**Work task**
Write out all the records exactly, and keep any images out.

**Data under study**
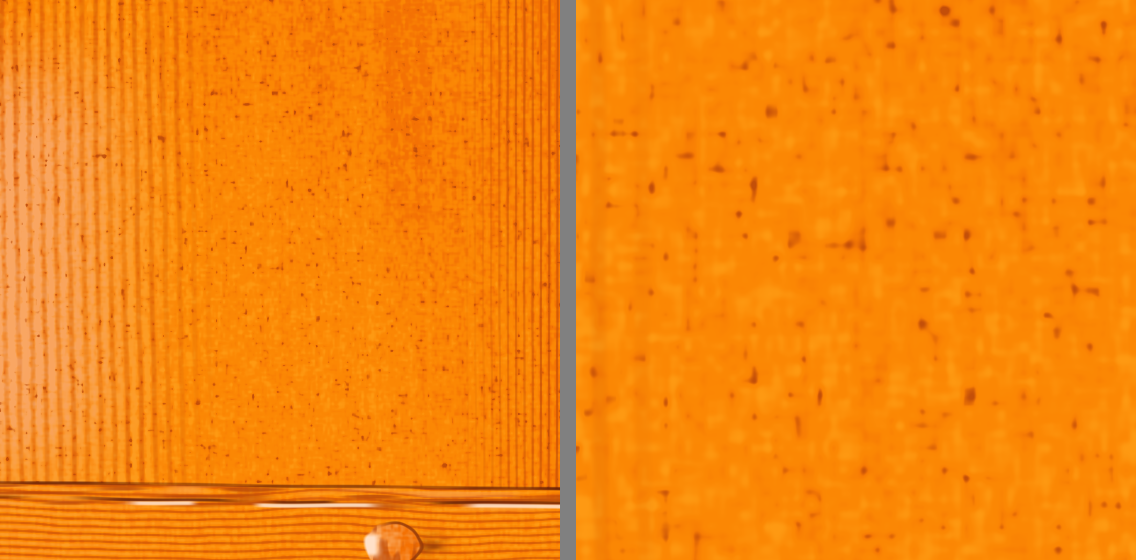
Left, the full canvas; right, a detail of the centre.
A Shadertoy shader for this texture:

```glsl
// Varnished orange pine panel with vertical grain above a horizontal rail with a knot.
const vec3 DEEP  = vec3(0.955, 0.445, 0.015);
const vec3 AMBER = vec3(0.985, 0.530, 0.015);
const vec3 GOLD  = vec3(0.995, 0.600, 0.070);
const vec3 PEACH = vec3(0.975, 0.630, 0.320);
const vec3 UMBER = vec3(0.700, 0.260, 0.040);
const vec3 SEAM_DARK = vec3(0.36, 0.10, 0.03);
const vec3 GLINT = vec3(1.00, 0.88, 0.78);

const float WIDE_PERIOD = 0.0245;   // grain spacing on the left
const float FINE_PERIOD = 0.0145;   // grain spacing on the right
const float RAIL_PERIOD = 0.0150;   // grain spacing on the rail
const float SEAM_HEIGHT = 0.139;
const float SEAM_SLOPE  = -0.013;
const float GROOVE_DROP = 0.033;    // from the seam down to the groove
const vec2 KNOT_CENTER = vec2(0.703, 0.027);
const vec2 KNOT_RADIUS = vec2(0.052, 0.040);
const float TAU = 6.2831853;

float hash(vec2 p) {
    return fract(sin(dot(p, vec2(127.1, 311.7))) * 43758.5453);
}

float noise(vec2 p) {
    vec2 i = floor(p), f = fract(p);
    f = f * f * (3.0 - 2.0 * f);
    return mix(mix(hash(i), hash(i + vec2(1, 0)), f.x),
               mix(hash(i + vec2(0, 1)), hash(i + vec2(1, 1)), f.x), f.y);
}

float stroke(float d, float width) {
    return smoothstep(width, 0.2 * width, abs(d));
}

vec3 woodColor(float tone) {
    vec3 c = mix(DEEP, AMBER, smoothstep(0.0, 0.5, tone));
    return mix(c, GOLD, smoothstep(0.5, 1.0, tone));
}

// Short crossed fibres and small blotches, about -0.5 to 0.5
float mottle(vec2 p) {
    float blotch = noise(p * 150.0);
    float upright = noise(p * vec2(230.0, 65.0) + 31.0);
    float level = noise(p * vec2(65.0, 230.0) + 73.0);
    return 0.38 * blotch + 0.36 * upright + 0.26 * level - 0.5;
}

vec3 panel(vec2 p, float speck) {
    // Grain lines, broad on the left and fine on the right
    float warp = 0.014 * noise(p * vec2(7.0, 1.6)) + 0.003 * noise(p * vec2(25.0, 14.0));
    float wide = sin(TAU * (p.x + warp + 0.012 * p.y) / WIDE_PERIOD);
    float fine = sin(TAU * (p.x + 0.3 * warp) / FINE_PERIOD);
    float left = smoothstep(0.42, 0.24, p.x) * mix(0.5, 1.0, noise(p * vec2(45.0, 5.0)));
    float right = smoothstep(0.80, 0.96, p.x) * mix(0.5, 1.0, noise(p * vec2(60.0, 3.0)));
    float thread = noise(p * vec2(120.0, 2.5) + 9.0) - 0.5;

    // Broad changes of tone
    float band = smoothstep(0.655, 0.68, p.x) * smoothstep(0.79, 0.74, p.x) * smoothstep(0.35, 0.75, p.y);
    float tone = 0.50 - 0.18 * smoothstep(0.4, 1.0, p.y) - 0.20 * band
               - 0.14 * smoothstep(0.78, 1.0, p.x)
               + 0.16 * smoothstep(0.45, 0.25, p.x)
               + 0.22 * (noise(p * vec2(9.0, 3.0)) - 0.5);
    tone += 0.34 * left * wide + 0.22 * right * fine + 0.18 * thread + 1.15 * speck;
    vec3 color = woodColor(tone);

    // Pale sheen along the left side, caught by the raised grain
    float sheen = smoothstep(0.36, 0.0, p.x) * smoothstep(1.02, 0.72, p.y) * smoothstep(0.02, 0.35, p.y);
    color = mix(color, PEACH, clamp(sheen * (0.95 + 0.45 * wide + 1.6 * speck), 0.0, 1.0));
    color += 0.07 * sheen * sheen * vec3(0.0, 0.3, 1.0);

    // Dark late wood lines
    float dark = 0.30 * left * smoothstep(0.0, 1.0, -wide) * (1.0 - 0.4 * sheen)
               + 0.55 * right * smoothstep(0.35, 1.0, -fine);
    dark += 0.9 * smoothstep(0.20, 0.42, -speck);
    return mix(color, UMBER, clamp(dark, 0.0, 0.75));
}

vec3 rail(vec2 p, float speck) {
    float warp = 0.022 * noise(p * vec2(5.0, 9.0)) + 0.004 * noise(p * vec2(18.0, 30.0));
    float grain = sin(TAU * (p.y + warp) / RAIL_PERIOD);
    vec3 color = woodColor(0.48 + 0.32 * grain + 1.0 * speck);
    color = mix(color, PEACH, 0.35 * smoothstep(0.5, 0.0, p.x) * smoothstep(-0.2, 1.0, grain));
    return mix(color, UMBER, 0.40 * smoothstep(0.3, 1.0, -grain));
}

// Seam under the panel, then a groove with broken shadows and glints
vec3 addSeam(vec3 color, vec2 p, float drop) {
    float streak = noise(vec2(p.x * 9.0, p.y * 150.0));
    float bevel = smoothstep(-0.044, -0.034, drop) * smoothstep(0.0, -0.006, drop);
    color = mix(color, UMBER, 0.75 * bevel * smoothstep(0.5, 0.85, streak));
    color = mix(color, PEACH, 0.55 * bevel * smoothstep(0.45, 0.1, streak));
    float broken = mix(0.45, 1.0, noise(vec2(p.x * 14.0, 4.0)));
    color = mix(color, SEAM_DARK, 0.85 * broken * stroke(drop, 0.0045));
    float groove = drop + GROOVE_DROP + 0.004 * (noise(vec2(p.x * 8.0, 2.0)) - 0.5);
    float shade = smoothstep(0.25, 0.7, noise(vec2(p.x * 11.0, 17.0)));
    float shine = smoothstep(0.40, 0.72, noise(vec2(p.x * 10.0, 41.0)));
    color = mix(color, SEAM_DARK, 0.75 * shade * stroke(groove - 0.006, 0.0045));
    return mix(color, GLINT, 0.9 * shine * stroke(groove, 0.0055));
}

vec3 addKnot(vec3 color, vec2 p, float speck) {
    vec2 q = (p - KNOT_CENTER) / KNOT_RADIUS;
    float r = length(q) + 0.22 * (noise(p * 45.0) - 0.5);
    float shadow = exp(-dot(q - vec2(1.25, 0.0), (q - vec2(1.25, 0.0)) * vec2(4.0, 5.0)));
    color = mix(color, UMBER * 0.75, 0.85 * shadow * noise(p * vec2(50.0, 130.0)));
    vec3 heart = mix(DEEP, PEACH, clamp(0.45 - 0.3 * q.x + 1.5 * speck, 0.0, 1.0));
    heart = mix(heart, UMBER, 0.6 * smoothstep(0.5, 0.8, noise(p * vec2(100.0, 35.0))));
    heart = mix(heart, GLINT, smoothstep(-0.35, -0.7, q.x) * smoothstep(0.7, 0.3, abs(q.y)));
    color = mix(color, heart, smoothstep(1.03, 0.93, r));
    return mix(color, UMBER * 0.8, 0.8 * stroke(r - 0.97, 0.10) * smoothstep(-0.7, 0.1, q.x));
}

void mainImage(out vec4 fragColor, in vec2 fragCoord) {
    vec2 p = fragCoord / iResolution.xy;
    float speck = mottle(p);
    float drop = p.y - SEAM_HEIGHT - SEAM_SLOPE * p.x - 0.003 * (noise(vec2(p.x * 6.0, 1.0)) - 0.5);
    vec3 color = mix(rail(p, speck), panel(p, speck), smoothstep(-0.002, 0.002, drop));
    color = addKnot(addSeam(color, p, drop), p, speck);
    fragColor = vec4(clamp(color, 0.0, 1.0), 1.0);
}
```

**Finished exercise**
Left, the full canvas; right, a detail of the centre.
A Shadertoy shader for this texture:

```glsl
// Varnished orange pine panel with vertical grain above a horizontal rail with a knot.
const vec3 DEEP  = vec3(0.955, 0.445, 0.015);
const vec3 AMBER = vec3(0.985, 0.530, 0.015);
const vec3 GOLD  = vec3(0.995, 0.600, 0.070);
const vec3 PEACH = vec3(0.975, 0.630, 0.320);
const vec3 UMBER = vec3(0.700, 0.260, 0.040);
const vec3 SEAM_DARK = vec3(0.36, 0.10, 0.03);
const vec3 GLINT = vec3(1.00, 0.88, 0.78);

const float WIDE_PERIOD = 0.0245;   // grain spacing on the left
const float FINE_PERIOD = 0.0145;   // grain spacing on the right
const float RAIL_PERIOD = 0.0150;   // grain spacing on the rail
const float SEAM_HEIGHT = 0.139;
const float SEAM_SLOPE  = -0.013;
const float GROOVE_DROP = 0.033;    // from the seam down to the groove
const vec2 KNOT_CENTER = vec2(0.703, 0.027);
const vec2 KNOT_RADIUS = vec2(0.052, 0.040);
const float TAU = 6.2831853;

float hash(vec2 p) {
    return fract(sin(dot(p, vec2(127.1, 311.7))) * 43758.5453);
}

float noise(vec2 p) {
    vec2 i = floor(p), f = fract(p);
    f = f * f * (3.0 - 2.0 * f);
    return mix(mix(hash(i), hash(i + vec2(1, 0)), f.x),
               mix(hash(i + vec2(0, 1)), hash(i + vec2(1, 1)), f.x), f.y);
}

float stroke(float d, float width) {
    return smoothstep(width, 0.2 * width, abs(d));
}

vec3 woodColor(float tone) {
    vec3 c = mix(DEEP, AMBER, smoothstep(0.0, 0.5, tone));
    return mix(c, GOLD, smoothstep(0.5, 1.0, tone));
}

// Short crossed fibres and small blotches, about -0.5 to 0.5
float mottle(vec2 p) {
    float blotch = noise(p * 150.0);
    float upright = noise(p * vec2(230.0, 65.0) + 31.0);
    float level = noise(p * vec2(65.0, 230.0) + 73.0);
    return 0.38 * blotch + 0.36 * upright + 0.26 * level - 0.5;
}

vec3 panel(vec2 p, float speck) {
    // Grain lines, broad on the left and fine on the right
    float warp = 0.014 * noise(p * vec2(7.0, 1.6)) + 0.003 * noise(p * vec2(25.0, 14.0));
    float wide = sin(TAU * (p.x + warp + 0.012 * p.y) / WIDE_PERIOD);
    float fine = sin(TAU * (p.x + 0.3 * warp) / FINE_PERIOD);
    float left = smoothstep(0.42, 0.24, p.x) * mix(0.5, 1.0, noise(p * vec2(45.0, 5.0)));
    float right = smoothstep(0.80, 0.96, p.x) * mix(0.5, 1.0, noise(p * vec2(60.0, 3.0)));
    float thread = noise(p * vec2(120.0, 2.5) + 9.0) - 0.5;

    // Broad changes of tone
    float band = smoothstep(0.655, 0.68, p.x) * smoothstep(0.79, 0.74, p.x) * smoothstep(0.35, 0.75, p.y);
    float tone = 0.50 - 0.18 * smoothstep(0.4, 1.0, p.y) - 0.20 * band
               - 0.14 * smoothstep(0.78, 1.0, p.x)
               + 0.16 * smoothstep(0.45, 0.25, p.x)
               + 0.22 * (noise(p * vec2(9.0, 3.0)) - 0.5);
    tone += 0.34 * left * wide + 0.22 * right * fine + 0.18 * thread + 1.15 * speck;
    vec3 color = woodColor(tone);

    // Pale sheen along the left side, caught by the raised grain
    float sheen = smoothstep(0.36, 0.0, p.x) * smoothstep(1.02, 0.72, p.y) * smoothstep(0.02, 0.35, p.y);
    color = mix(color, PEACH, clamp(sheen * (0.95 + 0.45 * wide + 1.6 * speck), 0.0, 1.0));
    color += 0.07 * sheen * sheen * vec3(0.0, 0.3, 1.0);

    // Dark late wood lines
    float dark = 0.30 * left * smoothstep(0.0, 1.0, -wide) * (1.0 - 0.4 * sheen)
               + 0.55 * right * smoothstep(0.35, 1.0, -fine);
    dark += 0.9 * smoothstep(0.20, 0.42, -speck);
    return mix(color, UMBER, clamp(dark, 0.0, 0.75));
}

vec3 rail(vec2 p, float speck) {
    float warp = 0.022 * noise(p * vec2(5.0, 9.0)) + 0.004 * noise(p * vec2(18.0, 30.0));
    float grain = sin(TAU * (p.y + warp) / RAIL_PERIOD);
    vec3 color = woodColor(0.48 + 0.32 * grain + 1.0 * speck);
    color = mix(color, PEACH, 0.35 * smoothstep(0.5, 0.0, p.x) * smoothstep(-0.2, 1.0, grain));
    return mix(color, UMBER, 0.40 * smoothstep(0.3, 1.0, -grain));
}

// Seam under the panel, then a groove with broken shadows and glints
vec3 addSeam(vec3 color, vec2 p, float drop) {
    float streak = noise(vec2(p.x * 9.0, p.y * 150.0));
    float bevel = smoothstep(-0.044, -0.034, drop) * smoothstep(0.0, -0.006, drop);
    color = mix(color, UMBER, 0.75 * bevel * smoothstep(0.5, 0.85, streak));
    color = mix(color, PEACH, 0.55 * bevel * smoothstep(0.45, 0.1, streak));
    float broken = mix(0.45, 1.0, noise(vec2(p.x * 14.0, 4.0)));
    color = mix(color, SEAM_DARK, 0.85 * broken * stroke(drop, 0.0045));
    float groove = drop + GROOVE_DROP + 0.004 * (noise(vec2(p.x * 8.0, 2.0)) - 0.5);
    float shade = smoothstep(0.25, 0.7, noise(vec2(p.x * 11.0, 17.0)));
    float shine = smoothstep(0.40, 0.72, noise(vec2(p.x * 10.0, 41.0)));
    color = mix(color, SEAM_DARK, 0.75 * shade * stroke(groove - 0.006, 0.0045));
    return mix(color, GLINT, 0.9 * shine * stroke(groove, 0.0055));
}

vec3 addKnot(vec3 color, vec2 p, float speck) {
    vec2 q = (p - KNOT_CENTER) / KNOT_RADIUS;
    float r = length(q) + 0.22 * (noise(p * 45.0) - 0.5);
    float shadow = exp(-dot(q - vec2(1.25, 0.0), (q - vec2(1.25, 0.0)) * vec2(4.0, 5.0)));
    color = mix(color, UMBER * 0.75, 0.85 * shadow * noise(p * vec2(50.0, 130.0)));
    vec3 heart = mix(DEEP, PEACH, clamp(0.45 - 0.3 * q.x + 1.5 * speck, 0.0, 1.0));
    heart = mix(heart, UMBER, 0.6 * smoothstep(0.5, 0.8, noise(p * vec2(100.0, 35.0))));
    heart = mix(heart, GLINT, smoothstep(-0.35, -0.7, q.x) * smoothstep(0.7, 0.3, abs(q.y)));
    color = mix(color, heart, smoothstep(1.03, 0.93, r));
    return mix(color, UMBER * 0.8, 0.8 * stroke(r - 0.97, 0.10) * smoothstep(-0.7, 0.1, q.x));
}

void mainImage(out vec4 fragColor, in vec2 fragCoord) {
    vec2 p = fragCoord / iResolution.xy;
    float speck = mottle(p);
    float drop = p.y - SEAM_HEIGHT - SEAM_SLOPE * p.x - 0.003 * (noise(vec2(p.x * 6.0, 1.0)) - 0.5);
    vec3 color = mix(rail(p, speck), panel(p, speck), smoothstep(-0.002, 0.002, drop));
    color = addKnot(addSeam(color, p, drop), p, speck);
    fragColor = vec4(clamp(color, 0.0, 1.0), 1.0);
}
```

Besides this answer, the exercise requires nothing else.